Every week, the team at Free Agency picks four recent startup financing announcements and tells you why they piqued our interest. Check them out:
The Last Gameboard raises $4M from TheVentureCity, SOSV, Riot Games, Conscience VC, Corner3 VC, and more.
What is it: It’s a 16x16 touchscreen device (rendered above) with a custom operating system that lets you play digital games with 3D touch, network play, and a full-on glass screen. It’s currently available for preorder.
Why is it notable:
- They claim and showcase 3D-touch technology that can reliably detect hand movements and physical pieces on and above the device. If the product lives up to the promise, it’s not just a tablet that lays flat — you’ll be able to use dice, cards, and figures on top of the board, enabling an attractive middle ground between the tactile feel of a board game and the convenience of a video game.
- It’s notable that Riot Games is an investor — you may know them as the developers behind some of the most popular games in the world, including League of Legends and Valorant. Riot is also owned by Tencent, the behemoth Chinese holding company that runs WeChat and QQ. They hold major equity positions in video game giants like Epic, Supercell, Activision Blizzard, and Ubisoft, and are investors in Discord, the major communication platform for gamers worldwide. Needless to say, they know gaming, and if they’re making this bet, they see something interesting on the table.
Minnow raises $2.2M from Branded Strategic Hospitality, Elevate Capital, Portland Seed Fund, and LPC Ventures.
What is it: Minnow makes connected, contact-free “Pickup Pods” that enable streamlined food delivery and pickup at residential and office buildings. Couriers scan a QR code to open a cubby, insert the food, and customers can retrieve it securely and at their convenience through an app.
- The idea of a dedicated food locker seems only obvious after the success of Amazon’s Locker program, enabling customers to pick up and return Amazon orders in secure drop boxes located in convenient locations (including Whole Foods). Because Minnow is dedicated to food, it has the added feature of insulation, keeping things warm or cold as needed.
- Sweetgreen has been a major innovator and proof point in this space with its Outpost program, enabling residential and office buildings to have a standard drop-off location at which lunch is delivered at the same time each day. Like Minnow, you don’t have to meet the courier. The improved logistics make for a more flexible experience and likely a significant reduction in cost for the food makers-and-movers.
Blind raises $37M from Mainstreet Investment, Cisco Investments, and Pavilion Capital.
What is it: Blind is the pseudonymous platform for professionals to discuss all things compensation, jobs, companies, and gossip. It’s a major go-to for tech professionals to ask about offers & salaries, discuss rumors inside their own companies, and share behind-the-curtain advice with other users.
Why is it notable:
- Platforms with anonymity at the core of their value proposition often struggle to survive past their sophomore phase. Look no further than the scandals surrounding attempts like Secret, Yik Yak, and Whisper. Blind has thus far avoided similar scrutiny about bullying and harassment, and in the meantime provided refuge for people to speak on issues they don’t feel comfortable discussing at work or directly with colleagues.

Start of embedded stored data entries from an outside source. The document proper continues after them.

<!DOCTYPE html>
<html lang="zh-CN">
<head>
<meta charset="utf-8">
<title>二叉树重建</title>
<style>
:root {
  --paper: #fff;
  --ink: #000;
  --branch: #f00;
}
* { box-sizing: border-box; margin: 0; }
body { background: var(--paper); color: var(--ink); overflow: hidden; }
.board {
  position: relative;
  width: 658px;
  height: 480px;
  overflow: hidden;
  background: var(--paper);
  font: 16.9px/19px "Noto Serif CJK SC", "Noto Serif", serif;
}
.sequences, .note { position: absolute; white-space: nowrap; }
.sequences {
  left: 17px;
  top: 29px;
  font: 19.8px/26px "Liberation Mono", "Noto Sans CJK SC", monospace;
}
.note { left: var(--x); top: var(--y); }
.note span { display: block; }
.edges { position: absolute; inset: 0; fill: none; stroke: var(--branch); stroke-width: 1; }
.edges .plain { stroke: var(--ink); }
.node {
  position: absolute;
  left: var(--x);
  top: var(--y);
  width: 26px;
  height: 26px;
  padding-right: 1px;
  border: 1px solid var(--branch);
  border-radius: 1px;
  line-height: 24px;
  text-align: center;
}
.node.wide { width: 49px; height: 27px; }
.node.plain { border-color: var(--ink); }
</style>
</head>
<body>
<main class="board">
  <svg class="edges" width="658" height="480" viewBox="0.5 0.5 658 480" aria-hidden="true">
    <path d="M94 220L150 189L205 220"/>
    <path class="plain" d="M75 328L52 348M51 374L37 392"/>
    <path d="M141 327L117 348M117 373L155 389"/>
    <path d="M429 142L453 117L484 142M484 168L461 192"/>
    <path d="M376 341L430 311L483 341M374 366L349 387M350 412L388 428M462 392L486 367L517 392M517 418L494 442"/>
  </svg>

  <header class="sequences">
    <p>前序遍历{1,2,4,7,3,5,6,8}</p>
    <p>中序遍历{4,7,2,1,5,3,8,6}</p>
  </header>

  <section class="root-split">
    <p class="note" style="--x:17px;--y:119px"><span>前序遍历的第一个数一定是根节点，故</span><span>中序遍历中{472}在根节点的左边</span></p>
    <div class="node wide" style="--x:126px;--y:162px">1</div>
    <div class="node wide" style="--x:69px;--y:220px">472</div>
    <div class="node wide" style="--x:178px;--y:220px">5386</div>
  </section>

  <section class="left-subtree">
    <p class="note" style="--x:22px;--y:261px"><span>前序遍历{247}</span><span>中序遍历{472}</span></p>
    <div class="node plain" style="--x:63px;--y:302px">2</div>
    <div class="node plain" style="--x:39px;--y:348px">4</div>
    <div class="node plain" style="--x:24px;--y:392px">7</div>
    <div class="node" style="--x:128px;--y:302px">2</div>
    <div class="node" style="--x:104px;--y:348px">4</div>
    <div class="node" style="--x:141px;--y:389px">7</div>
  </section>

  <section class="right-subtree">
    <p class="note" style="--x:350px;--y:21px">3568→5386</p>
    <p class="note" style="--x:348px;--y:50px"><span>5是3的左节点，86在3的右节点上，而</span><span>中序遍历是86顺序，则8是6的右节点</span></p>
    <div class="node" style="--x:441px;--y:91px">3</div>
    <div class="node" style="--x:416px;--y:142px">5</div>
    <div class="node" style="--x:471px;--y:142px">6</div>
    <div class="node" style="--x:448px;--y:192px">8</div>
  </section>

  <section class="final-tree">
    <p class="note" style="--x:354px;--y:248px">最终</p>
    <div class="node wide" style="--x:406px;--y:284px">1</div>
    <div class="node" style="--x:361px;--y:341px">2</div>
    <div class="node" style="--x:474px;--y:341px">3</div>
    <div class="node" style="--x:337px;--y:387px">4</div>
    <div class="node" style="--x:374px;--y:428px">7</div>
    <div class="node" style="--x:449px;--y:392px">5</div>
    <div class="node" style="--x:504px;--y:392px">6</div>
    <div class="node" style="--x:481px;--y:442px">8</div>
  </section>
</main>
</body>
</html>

- Professional networks like Blind and Fishbowl ($31.8M raised) are part of a new class of contenders building novel social graphs focused on work. That makes them the likeliest teams capable of creating recruiting products that compete with LinkedIn, which has an overwhelmingly dominant position with its Recruiter product suite.
Metafy raises $5.5M from Forerunner Ventures, DCM, and Seven Seven Six.
What is it: Metafy is a marketplace that connects gamers to coaches, currently in the format of 1:1, private sessions that help people climb the ranks in competitive video games.
Why is it notable:
- Video games have undeniably taken on a more competitive bend in the past 10 years, with the rise of esports, online multiplayer as the primary feature rather than the add-on, and new modes like Battle Royale making it all about queueing up to compete and climb the leaderboard. Companies like Metafy are building the same basis for learning that already exists in traditional sports and skill-based games.
- Metafy joins what is a growing industry — estimated by some to already exceed $1 billion — with companies like GamerCoach, Gamer Sensei, and others meeting escalating demand as video games continue their dominance as the largest and fastest-growing entertainment category. This coaching market is yet another way for people to make money playing video games, proving all of our parents wrong about how close we got to the television as children.